Once an hour or perhaps every two? Will anyone even notice? It can be a controversial topic, but these are your rights to smoking at work
If you’re a smoker, are you legally entitled to a few minutes a day out of the office for a quick cigarette break?
It’s a question that divides many offices – with those without the habit claiming it’s simply unfair to give smokers that extra time out.
But legally, what does the law say?
The answer is no. Fag breaks aren’t a legal entitlement, however, ‘rest breaks’ are – and your employer can’t technically refuse you one.
That’s providing you’re within your minimum hours and the relevant time frame.
There’s no statutory right to ‘smoking breaks’.
However, workers in the UK are legally permitted to one ‘rest break’ whilst at work – this can be a tea break, lunch break, cigarette break or whatever you want it to be.
The break must be at least 20 minutes in length, providing you have worked six hours or more that day. Additional breaks may be offered by your employer in your contract or handbook.
It’s worth noting that employers aren’t obliged to pay for you for this time out, it depends entirely on their terms of employment.
Types of breaks you are entitled to
‘Rest breaks’ – lunch breaks, tea breaks and other short breaks during the day
‘Daily rest’ – the break between finishing one days’ work and starting the next (for most people this is overnight between week days)
‘Weekly rest’ – whole days when you don’t come into work (for many people this will be the weekend)
The second and third types of break are almost never paid, unless you’re ‘on call’. The first type is often paid but your employer is not legally obliged to do so.
Smoking is forbidden within workplace premises, however organisations are allowed to have ‘smoking areas’.
They do not have to provide a smoking shelter but if they do, it must comply with legal requirements.
If your job is organised so that you can’t take breaks, or if your employer doesn’t allow you to take them, you should first raise the matter with your manager, or HR department.
If you have an employee representative like a trade union official or health and safety representative, they can take up the matter for you.
According to figures from the Office for National Statistics (ONS), more people than ever are replacing tobacco with vape, with 2.9 million people currently using an e-cigarette and the number of traditional smokers down 4% since 2010.
Electronic cigarettes are made to mimic the act of smoking, there is no actual tobacco, but instead just nicotine.

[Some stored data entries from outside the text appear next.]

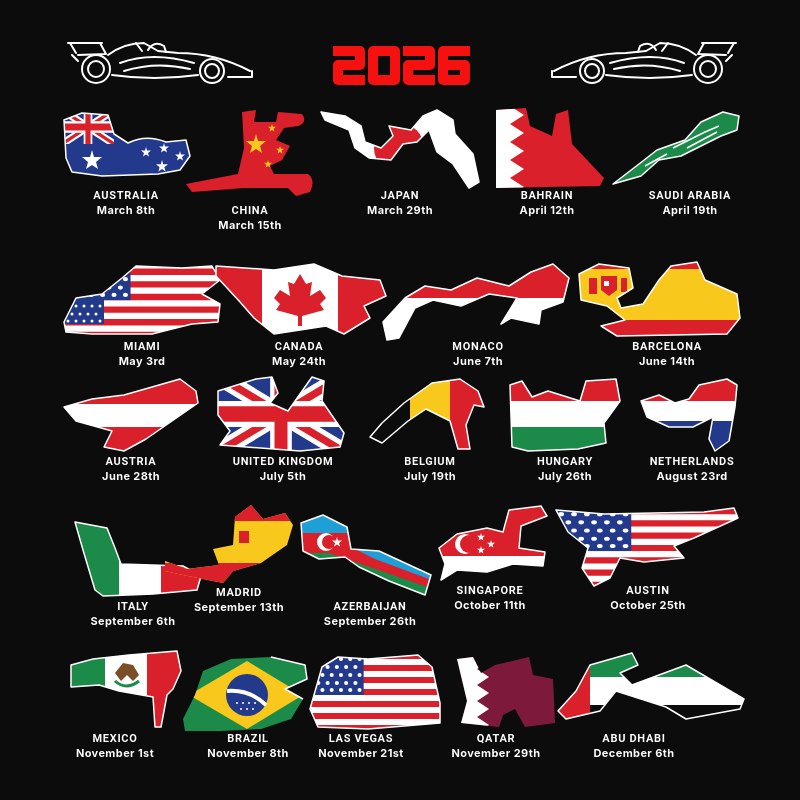
<!DOCTYPE html>
<html lang="en">
<head>
<meta charset="utf-8">
<title>2026 race calendar</title>
<style>
:root{--ground:#0c0c0d;--white:#fff;--red:#d9202b;--title:#f5110f;--blue:#22398c;--green:#1c8a48;--yellow:#f8c81c;--maroon:#7d1a3c;--sky:#1ea0d6;--ink:#0c0c0d}
*{box-sizing:border-box;margin:0;padding:0}
body{width:800px;height:800px;overflow:hidden;background:var(--ground)}
.calendar{position:relative;width:800px;height:800px;overflow:hidden;background:var(--ground);color:var(--white)}
.artwork{position:absolute;left:0;top:0;display:block}
.races{list-style:none}
.races li{position:absolute;left:var(--x);top:var(--y);transform:translateX(-50%);white-space:nowrap;text-align:center;font:700 11px/14px Inter,sans-serif;letter-spacing:.4px}
.races b{display:block;font:700 11px/14px Roboto,sans-serif;letter-spacing:.7px}
.w{fill:var(--white)}.r{fill:var(--red)}.b{fill:var(--blue)}.g{fill:var(--green)}.y{fill:var(--yellow)}.m{fill:var(--maroon)}.s{fill:var(--sky)}.k{fill:var(--ink)}
.edge{fill:none;stroke:var(--white);stroke-width:1.5;stroke-linejoin:round}
.title{fill:none;stroke:var(--title);stroke-width:10;stroke-linejoin:round}
.car{fill:none;stroke:var(--white);stroke-width:2;stroke-linecap:round;stroke-linejoin:round}
</style>
</head>
<body>
<main class="calendar">
<svg class="artwork" width="800" height="800" viewBox="0 0 800 800" role="img" aria-label="2026 with two racing cars and 24 circuit outlines filled with flags">
<defs>
<symbol id="union" viewBox="0 0 60 30" preserveAspectRatio="none">
<rect class="b" width="60" height="30"/>
<path d="M0 0L60 30M60 0L0 30" stroke="#fff" stroke-width="7"/>
<path d="M0 0L60 30M60 0L0 30" stroke="#d9202b" stroke-width="3"/>
<path d="M30 0V30M0 15H60" stroke="#fff" stroke-width="10"/>
<path d="M30 0V30M0 15H60" stroke="#d9202b" stroke-width="6"/>
</symbol>
<symbol id="states" viewBox="0 0 130 78" preserveAspectRatio="none">
<rect class="r" width="130" height="78"/>
<path d="M0 9H130M0 21H130M0 33H130M0 45H130M0 57H130M0 69H130" stroke="#fff" stroke-width="6"/>
<rect class="b" width="54" height="42"/>
<path d="M5 6H52M10 14H52M5 22H52M10 30H52M5 37H52" stroke="#fff" stroke-width="4" stroke-linecap="round" stroke-dasharray="0 9"/>
</symbol>
<polygon id="star" points="0,-10 2,-3 10,-3 4,2 6,9 0,5 -6,9 -4,2 -10,-3 -2,-3"/>
<g id="racer" class="car">
<path d="M2 4H36M4 4L10 14M34 4L40 15L12 16"/>
<circle cx="30" cy="30" r="14"/><circle cx="30" cy="30" r="8"/>
<circle cx="146" cy="32" r="12"/><circle cx="146" cy="32" r="7"/>
<path d="M42 16Q58 4 78 4L92 12L112 14Q150 14 184 32M46 36Q88 42 132 36M54 24Q86 12 128 24M58 32Q90 22 124 30M162 38H186V32"/>
<path d="M82 11Q88 1 98 7L100 13M70 4L76 12M12 22L6 16"/>
</g>
<path id="australia" d="M2 10L20 3L46 5L52 24L66 33Q84 24 104 32L124 30L128 46L118 60L96 64L40 66L10 62L4 48Z"/>
<path id="china" d="M58 4L72 2L70 14H92L94 4L118 6Q124 14 114 18L100 20L92 32L106 38L98 52L86 58L90 66H124Q132 72 126 84L112 88L104 80H60L8 84L2 76L54 66L60 40Z"/>
<path id="japan" d="M2 4L26 8L42 18L46 34L62 40L74 28L70 18L92 22L104 8L118 2L134 12L136 26L154 46L160 74L150 80L134 56L118 44L110 22L98 34L84 36L72 52L50 50L36 40L30 22L6 12Z"/>
<path id="bahrain" d="M4 4L34 2L38 20L60 30L64 8L76 4L80 38L112 72L108 80L4 82Z"/>
<path id="saudi" d="M2 74L28 54L46 40L74 30L90 12L112 2L128 6L126 20L110 26L90 36L70 46L48 50L30 66Z"/>
<path id="miami" d="M2 58L14 34L40 30L60 14L74 2L120 4L150 2L158 16L140 30L158 40L156 58L130 60L90 70H30L4 68Z"/>
<path id="canada" d="M2 4L60 8L100 2L128 14L166 18L172 34L150 44L156 56L130 72L112 64L60 72L40 56L26 40L2 14Z"/>
<path id="monaco" d="M2 58L24 34L44 22L70 26L96 14L128 22L150 8L172 0L188 14L182 38L160 46L158 60L130 54L120 60L136 34L108 30L80 42L52 36L34 44L18 74L6 76Z"/>
<path id="barcelona" d="M4 40L2 14L22 4L52 8L56 28L40 38L44 48L66 44L82 20L94 6L120 2L128 20L160 34L163 58L150 74L40 76L24 66L48 60L30 46Z"/>
<path id="austria" d="M2 30L30 22L62 18L118 2L134 14L136 26L84 62L62 74L42 70L50 54L14 44Z"/>
<path id="kingdom" d="M2 16L40 4L56 2L62 18L54 28L72 36L96 2L108 6L106 26L128 58L124 72L84 76L4 70L14 56L2 40Z"/>
<path id="belgium" d="M2 60L14 46L36 26L64 6L92 2L110 14L116 30L106 28L98 48L102 72H90L82 44L58 32L40 44L14 66Z"/>
<path id="hungary" d="M2 8L14 4L24 20L40 14L72 24L78 4L108 2L112 24L96 46L98 66L70 72L20 74L4 70Z"/>
<path id="netherlands" d="M2 24L20 18L36 26L50 22L60 8L88 2L98 8L96 30L90 64L76 74L70 62L74 40L54 50H30L8 40Z"/>
<path id="italy" d="M2 2L34 8L42 28L48 44L110 46L128 56L124 70L80 74L30 76L22 70L10 30Z"/>
<path id="madrid" d="M2 60L24 68L56 64L50 48L70 44L72 16L88 4L100 18L122 12L130 24L124 44L98 62L70 70L60 82L20 74L2 70Z"/>
<path id="azerbaijan" d="M2 10L24 2L48 14L52 36L80 38L132 62L126 82L90 68L60 54L46 44L20 46L4 38Z"/>
<path id="singapore" d="M2 44L20 30L50 24L66 28L72 6L104 2L110 12L84 22L82 44L108 48L106 62L76 60L50 68L20 66L4 76L8 60Z"/>
<path id="austin" d="M2 2L50 6L150 4L180 0L184 10L140 30L120 38L130 50L90 54L66 50L56 70L40 78L28 60L34 40L14 24Z"/>
<path id="mexico" d="M2 14L24 8L60 4L108 0L112 20L104 38L98 44L92 76H86L84 46L50 40L30 34L2 36Z"/>
<path id="brazil" d="M2 64L14 40L22 16L50 4L90 2L124 10L126 24L104 34L122 44L110 64L80 74L40 76L4 76Z"/>
<path id="vegas" d="M14 14L30 4L60 6L110 2L124 14L132 50V70L60 76L10 74L2 56Z"/>
<path id="qatar" d="M2 6L18 4L26 20L40 12L74 4L78 22L98 26L100 70L70 74L60 56L48 62L44 74L6 70L12 48Z"/>
<path id="abudhabi" d="M2 60L20 40L34 14L76 2L82 14L64 22L76 34L130 14L188 48L184 58L130 68L110 56L60 40L44 60L10 68Z"/>
<clipPath id="c1"><use href="#australia"/></clipPath>
<clipPath id="c2"><use href="#china"/></clipPath>
<clipPath id="c3"><use href="#japan"/></clipPath>
<clipPath id="c4"><use href="#bahrain"/></clipPath>
<clipPath id="c6"><use href="#miami"/></clipPath>
<clipPath id="c7"><use href="#canada"/></clipPath>
<clipPath id="c8"><use href="#monaco"/></clipPath>
<clipPath id="c9"><use href="#barcelona"/></clipPath>
<clipPath id="c10"><use href="#austria"/></clipPath>
<clipPath id="c11"><use href="#kingdom"/></clipPath>
<clipPath id="c12"><use href="#belgium"/></clipPath>
<clipPath id="c13"><use href="#hungary"/></clipPath>
<clipPath id="c14"><use href="#netherlands"/></clipPath>
<clipPath id="c15"><use href="#italy"/></clipPath>
<clipPath id="c16"><use href="#madrid"/></clipPath>
<clipPath id="c17"><use href="#azerbaijan"/></clipPath>
<clipPath id="c18"><use href="#singapore"/></clipPath>
<clipPath id="c19"><use href="#austin"/></clipPath>
<clipPath id="c20"><use href="#mexico"/></clipPath>
<clipPath id="c21"><use href="#brazil"/></clipPath>
<clipPath id="c22"><use href="#vegas"/></clipPath>
<clipPath id="c23"><use href="#qatar"/></clipPath>
<clipPath id="c24"><use href="#abudhabi"/></clipPath>
</defs>

<g class="title" transform="translate(333 46)">
<path d="M0 5H27V19H5V34H32M40 5H62V34H40ZM70 5H97V19H75V34H102M137 5H110V34H132V19H110"/>
</g>
<use href="#racer" x="66" y="39"/>
<use href="#racer" transform="translate(738 39) scale(-1 1)"/>

<g transform="translate(62 110)"><g clip-path="url(#c1)"><rect class="b" width="130" height="70"/><use href="#union" width="52" height="34"/><g class="w"><use href="#star" x="30" y="50"/><use href="#star" transform="translate(84 42) scale(.5)"/><use href="#star" transform="translate(102 38) scale(.5)"/><use href="#star" transform="translate(100 56) scale(.6)"/><use href="#star" transform="translate(118 46) scale(.5)"/></g></g><use href="#australia" class="edge"/></g>
<g transform="translate(184 108)"><use href="#china" class="r"/><g class="y" clip-path="url(#c2)"><use href="#star" x="72" y="36"/><use href="#star" transform="translate(88 20) scale(.4)"/><use href="#star" transform="translate(96 42) scale(.4)"/><use href="#star" transform="translate(84 56) scale(.4)"/></g></g>
<g transform="translate(319 108)"><use href="#japan" class="w"/><circle class="r" cx="80" cy="40" r="25" clip-path="url(#c3)"/><use href="#japan" class="edge"/></g>
<g transform="translate(492 106)"><use href="#bahrain" class="r"/><path class="w" clip-path="url(#c4)" d="M0 0H18L32 9L18 18L32 27L18 36L32 45L18 54L32 63L18 72L32 81L18 90H0Z"/></g>
<g transform="translate(611 110)"><use href="#saudi" class="g"/><path d="M62 38L94 22L108 16M76 38L106 22M34 56L56 44" class="edge"/><use href="#saudi" class="edge"/></g>

<g transform="translate(62 264)"><g clip-path="url(#c6)"><use href="#states" y="-8" width="165" height="82"/><path class="b" d="M0 36H42V60H0Z"/><path d="M6 42H40M10 50H40M6 57H40" stroke="#fff" stroke-width="3" stroke-linecap="round" stroke-dasharray="0 8"/></g><use href="#miami" class="edge"/></g>
<g transform="translate(214 262)"><g clip-path="url(#c7)"><rect class="r" width="174" height="80"/><rect class="w" x="48" width="76" height="80"/><path class="r" d="M86 12L92 22L98 20L96 34L106 28L112 36L106 42L110 48L88 54V64H84V54L62 48L66 42L60 36L66 28L76 34L74 20L80 22Z"/></g><use href="#canada" class="edge"/></g>
<g transform="translate(381 264)"><g clip-path="url(#c8)"><rect class="w" width="190" height="78"/><rect class="r" width="190" height="34"/></g><use href="#monaco" class="edge"/></g>
<g transform="translate(577 260)"><g clip-path="url(#c9)"><rect class="y" width="165" height="78"/><rect class="r" width="165" height="9"/><rect class="r" y="60" width="165" height="18"/><path class="r" d="M12 18H20V34H12ZM24 16H40V30L32 36L24 30ZM44 18H50V32H44Z"/><rect class="w" x="27" y="21" width="5" height="5"/></g><use href="#barcelona" class="edge"/></g>

<g transform="translate(62 377)"><g clip-path="url(#c10)"><rect class="r" width="138" height="78"/><rect class="w" y="27" width="138" height="23"/></g><use href="#austria" class="edge"/></g>
<g transform="translate(216 375)"><g clip-path="url(#c11)"><use href="#union" width="130" height="78"/></g><use href="#kingdom" class="edge"/></g>
<g transform="translate(368 377)"><g clip-path="url(#c12)"><rect class="k" width="42" height="78"/><rect class="y" x="42" width="40" height="78"/><rect class="r" x="82" width="38" height="78"/></g><use href="#belgium" class="edge"/></g>
<g transform="translate(508 377)"><g clip-path="url(#c13)"><rect class="w" width="114" height="78"/><rect class="r" width="114" height="24"/><rect class="g" y="50" width="114" height="28"/></g><use href="#hungary" class="edge"/></g>
<g transform="translate(639 377)"><g clip-path="url(#c14)"><rect class="w" width="102" height="78"/><rect class="r" width="102" height="24"/><rect class="b" y="44" width="102" height="34"/></g><use href="#netherlands" class="edge"/></g>

<g transform="translate(73 520)"><g clip-path="url(#c15)"><rect class="g" width="46" height="78"/><rect class="w" x="46" width="42" height="78"/><rect class="r" x="88" width="42" height="78"/></g><use href="#italy" class="edge"/></g>
<g transform="translate(163 501)"><g clip-path="url(#c16)"><rect class="y" width="132" height="84"/><rect class="r" width="132" height="20"/><rect class="r" y="62" width="132" height="22"/><path class="r" d="M76 30H86V42H76Z"/></g></g>
<g transform="translate(299 513)"><g clip-path="url(#c17)"><rect class="r" width="134" height="84"/><rect class="s" width="134" height="20"/><path class="g" d="M0 40H30L134 76V84H0Z"/><path class="s" d="M52 34L82 36L134 60L130 66L76 46Z"/><circle class="w" cx="27" cy="29" r="9"/><circle class="r" cx="30" cy="29" r="7"/><use href="#star" class="w" transform="translate(38 29) scale(.5)"/></g><use href="#azerbaijan" class="edge"/></g>
<g transform="translate(437 504)"><g clip-path="url(#c18)"><rect class="w" width="112" height="84"/><rect class="r" width="112" height="52"/><circle class="w" cx="28" cy="40" r="10"/><circle class="r" cx="32" cy="40" r="9"/><g class="w"><use href="#star" transform="translate(44 33) scale(.4)"/><use href="#star" transform="translate(54 40) scale(.4)"/><use href="#star" transform="translate(44 46) scale(.4)"/></g></g><use href="#singapore" class="edge"/></g>
<g transform="translate(554 508)"><g clip-path="url(#c19)"><use href="#states" width="186" height="80"/></g><use href="#austin" class="edge"/></g>

<g transform="translate(69 651)"><g clip-path="url(#c20)"><rect class="g" width="36" height="78"/><rect class="w" x="36" width="42" height="78"/><rect class="r" x="78" width="36" height="78"/><path d="M46 22L54 12L64 14L70 24L64 30L58 24L52 30Z" fill="#7a4f25"/><path d="M46 30Q57 40 70 30" fill="none" stroke="#1c8a48" stroke-width="3"/></g><use href="#mexico" class="edge"/></g>
<g transform="translate(181 655)"><g clip-path="url(#c21)"><rect class="g" width="128" height="80"/><polygon class="y" points="8,40 66,6 122,40 66,74"/><circle class="b" cx="66" cy="40" r="21"/><path d="M46 36Q68 34 85 50" fill="none" stroke="#fff" stroke-width="4"/><path d="M56 48H76M60 54H74" stroke="#fff" stroke-width="2" stroke-linecap="round" stroke-dasharray="0 6"/></g><path class="edge" d="M90 2L124 10L126 24L104 34L122 44"/></g>
<g transform="translate(308 653)"><g clip-path="url(#c22)"><use href="#states" width="134" height="78"/></g><use href="#vegas" class="edge"/></g>
<g transform="translate(455 653)"><use href="#qatar" class="m"/><path class="w" clip-path="url(#c23)" d="M0 0H22L34 8L22 16L34 24L22 32L34 40L22 48L34 56L22 64L34 72L22 80H0Z"/></g>
<g transform="translate(556 651)"><g clip-path="url(#c24)"><rect class="w" width="190" height="72"/><rect class="g" width="190" height="26"/><rect class="k" y="54" width="190" height="18"/><rect class="r" width="34" height="72"/></g><use href="#abudhabi" class="edge"/></g>
</svg>

<ul class="races">
<li style="--x:126px;--y:189px"><b>AUSTRALIA</b>March 8th</li>
<li style="--x:250px;--y:204px"><b>CHINA</b>March 15th</li>
<li style="--x:400px;--y:189px"><b>JAPAN</b>March 29th</li>
<li style="--x:547px;--y:189px"><b>BAHRAIN</b>April 12th</li>
<li style="--x:690px;--y:189px"><b>SAUDI ARABIA</b>April 19th</li>
<li style="--x:142px;--y:340px"><b>MIAMI</b>May 3rd</li>
<li style="--x:299px;--y:340px"><b>CANADA</b>May 24th</li>
<li style="--x:478px;--y:340px"><b>MONACO</b>June 7th</li>
<li style="--x:667px;--y:340px"><b>BARCELONA</b>June 14th</li>
<li style="--x:131px;--y:455px"><b>AUSTRIA</b>June 28th</li>
<li style="--x:283px;--y:455px"><b>UNITED KINGDOM</b>July 5th</li>
<li style="--x:430px;--y:455px"><b>BELGIUM</b>July 19th</li>
<li style="--x:565px;--y:455px"><b>HUNGARY</b>July 26th</li>
<li style="--x:692px;--y:455px"><b>NETHERLANDS</b>August 23rd</li>
<li style="--x:133px;--y:600px"><b>ITALY</b>September 6th</li>
<li style="--x:239px;--y:586px"><b>MADRID</b>September 13th</li>
<li style="--x:370px;--y:600px"><b>AZERBAIJAN</b>September 26th</li>
<li style="--x:490px;--y:584px"><b>SINGAPORE</b>October 11th</li>
<li style="--x:648px;--y:584px"><b>AUSTIN</b>October 25th</li>
<li style="--x:115px;--y:732px"><b>MEXICO</b>November 1st</li>
<li style="--x:248px;--y:732px"><b>BRAZIL</b>November 8th</li>
<li style="--x:361px;--y:732px"><b>LAS VEGAS</b>November 21st</li>
<li style="--x:496px;--y:732px"><b>QATAR</b>November 29th</li>
<li style="--x:634px;--y:732px"><b>ABU DHABI</b>December 6th</li>
</ul>
</main>
</body>
</html>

The devices do not need to be lit up as they’re battery operated. They also produce a vapour, rather than traditional smoke.

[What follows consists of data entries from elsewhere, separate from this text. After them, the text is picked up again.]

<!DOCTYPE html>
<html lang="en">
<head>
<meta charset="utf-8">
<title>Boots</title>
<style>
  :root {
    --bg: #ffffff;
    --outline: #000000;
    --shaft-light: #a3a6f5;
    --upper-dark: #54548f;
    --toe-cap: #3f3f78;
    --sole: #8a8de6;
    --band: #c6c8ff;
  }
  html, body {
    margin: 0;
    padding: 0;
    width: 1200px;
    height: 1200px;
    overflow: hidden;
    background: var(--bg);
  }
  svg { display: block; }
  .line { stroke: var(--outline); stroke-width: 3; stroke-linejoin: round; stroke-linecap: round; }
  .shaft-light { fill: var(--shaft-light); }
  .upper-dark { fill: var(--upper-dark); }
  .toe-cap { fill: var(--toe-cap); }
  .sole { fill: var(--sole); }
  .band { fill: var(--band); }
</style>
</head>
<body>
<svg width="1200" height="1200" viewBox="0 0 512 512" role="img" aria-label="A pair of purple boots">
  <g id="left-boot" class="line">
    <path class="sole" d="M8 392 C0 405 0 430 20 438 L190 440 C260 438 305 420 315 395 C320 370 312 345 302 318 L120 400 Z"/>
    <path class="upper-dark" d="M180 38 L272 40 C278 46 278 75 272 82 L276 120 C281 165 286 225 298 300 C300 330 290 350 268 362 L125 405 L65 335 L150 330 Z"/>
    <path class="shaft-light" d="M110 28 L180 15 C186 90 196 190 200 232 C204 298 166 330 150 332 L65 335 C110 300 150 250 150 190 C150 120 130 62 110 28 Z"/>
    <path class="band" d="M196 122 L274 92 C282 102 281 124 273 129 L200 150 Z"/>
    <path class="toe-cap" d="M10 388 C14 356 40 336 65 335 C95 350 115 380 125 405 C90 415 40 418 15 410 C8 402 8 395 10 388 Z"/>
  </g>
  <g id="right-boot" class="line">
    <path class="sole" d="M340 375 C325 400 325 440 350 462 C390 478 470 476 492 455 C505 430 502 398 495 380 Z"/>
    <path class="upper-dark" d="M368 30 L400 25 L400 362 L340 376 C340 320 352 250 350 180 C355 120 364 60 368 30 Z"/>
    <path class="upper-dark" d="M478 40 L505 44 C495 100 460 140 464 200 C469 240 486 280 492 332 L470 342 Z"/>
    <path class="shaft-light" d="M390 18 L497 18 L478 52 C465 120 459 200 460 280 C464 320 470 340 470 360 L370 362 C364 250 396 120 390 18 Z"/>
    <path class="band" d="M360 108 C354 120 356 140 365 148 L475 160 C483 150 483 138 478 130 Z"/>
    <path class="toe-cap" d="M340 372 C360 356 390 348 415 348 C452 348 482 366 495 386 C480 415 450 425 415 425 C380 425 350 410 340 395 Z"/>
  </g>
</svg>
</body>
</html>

Vapes fall outside the scope of smoke free legislation as the act of smoking requires a substance to be burnt. As a result, it’s up to the employer whether they choose to allow or ban e-cigarettes, and similar products, in the workplace